NEWBURY Town Council will spend nearly £1,000 to establish the age of an historic building.
The council’s planning and highways committee approved the funds for the dendrodating of Weavers Cottages at a meeting on Monday night.
The technique, which uses dendrochronology, or tree-ring dating, to ascertain when a building was built, will allow historians to accurately date the grade II-listed building in West Mills.
A total of £990 will be spent on the procedure and will be funded from the council’s heritage working group reserves.
Speaking at the meeting, Adrian Edwards said: “I think this will be money well spent.
“The whole area is steeped in history, particularly these cottages, which are being somewhat changed around a bit for their use over the years.

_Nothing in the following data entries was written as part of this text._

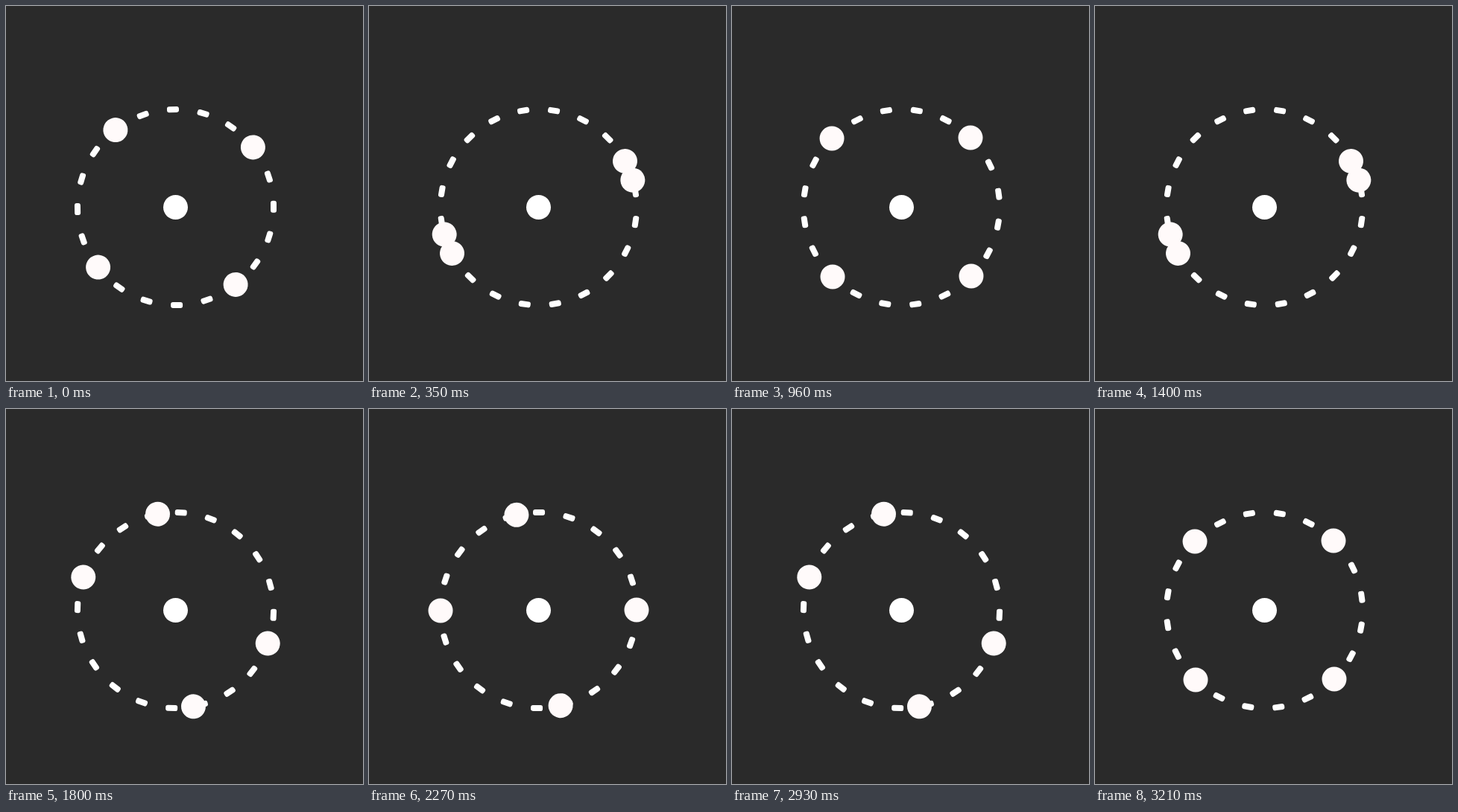
Write an HTML page that moves like this. It is 479 px wide and 504 px high and loops after 3.28 s.

```html
<!DOCTYPE html>
<html lang="en">
<head>
<meta charset="utf-8">
<title>Orbit loader</title>
<style>
  html, body { margin: 0; width: 100%; height: 100%; overflow: hidden; background: #2a2a2a; }
  svg { display: block; }
</style>
</head>
<body>
<svg width="479" height="504" viewBox="0 0 479 504">
  <g transform="translate(227.5 270.5)">
    <g id="ring" fill="#fff"></g>
    <g id="main" fill="#fffafa"></g>
    <g id="cross" fill="#fffafa"></g>
    <circle r="16.5" fill="#fff"/>
  </g>
</svg>
<script>
const RADIUS = 131.5, BALL = 16.5;
const REST = -45.3;                  // angle of the main pair at rest
const DASHES = 20, FIRST = 19.6, PITCH = 17.917;

// One turn in 13 steps: ring angle, and how far the cross pair lags behind it.
const TURN = [0, 45.1, 88, 129, 168, 197.2, 219.6, 228, 235.5, 245.1, 264, 291, 324];
const LAG = [0, 12.8, 31, 50, 67, 78, 87.4, 78, 57, 30.3, 11, 2, 0];
const START = 7.5;                   // the loop opens slightly into the turn

// Tempo: step length in ms for each run of 8 steps.
const TEMPO = [70, 80, 100, 90, 70], RUN = 8;
const LOOP = RUN * TEMPO.reduce((a, b) => a + b);

const [ring, main, cross] = ["ring", "main", "cross"].map(id => document.getElementById(id));

function add(parent, tag, attrs) {
  const el = document.createElementNS("http://www.w3.org/2000/svg", tag);
  for (const key in attrs) el.setAttribute(key, attrs[key]);
  parent.append(el);
}

for (let i = 0; i < DASHES; i++) {
  add(ring, "rect", {
    x: RADIUS - 4, y: -8, width: 8, height: 16, rx: 3,
    transform: `rotate(${FIRST + i * PITCH})`
  });
}
for (const pair of [main, cross]) {
  for (const side of [-1, 1]) add(pair, "circle", { cx: side * RADIUS, r: BALL });
}

function stepAt(ms) {
  let step = 0;
  for (const len of TEMPO) {
    if (ms < len * RUN) return step + Math.floor(ms / len);
    ms -= len * RUN;
    step += RUN;
  }
  return step - 1;
}

function rotate(el, deg) {
  el.setAttribute("transform", `rotate(${deg})`);
}

function draw(ms) {
  const step = stepAt(ms % LOOP);
  const phase = step % TURN.length;
  const angle = REST + (step ? TURN[phase] : START);
  rotate(ring, angle);
  rotate(main, angle);
  rotate(cross, angle + 90 - LAG[phase]);
}

const begin = performance.now();
function tick() {
  draw(performance.now() - begin);
  requestAnimationFrame(tick);
}
tick();
</script>
</body>
</html>
```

“But certainly they have been there a long, long time and that £990 is well worth spending on this.”
The canalside building is thought to have been built circa the 17th century.
According to Historic England, it was formerly a terrace of seven cottages known as The Old Weaver’s House, before they were converted into two residences in the 1960s.
Chairman of the planning and highways committee Anthony Pick told the Newbury Weekly News that the dendrodating will provide invaluable data helping to form a more comprehensive history of Newbury.
“It builds it all up,” he said.
“One of the greatest mysteries of Newbury is what it looked like and how it operated in the middle-ages with much of it destroyed and rebuilt.
“When we have done dendrodating in the past, we have found that the buildings are much older than anyone thought – some of them mid-Tudor, or early-Tudor, or in some cases even the medieval and I think the public like to know that.”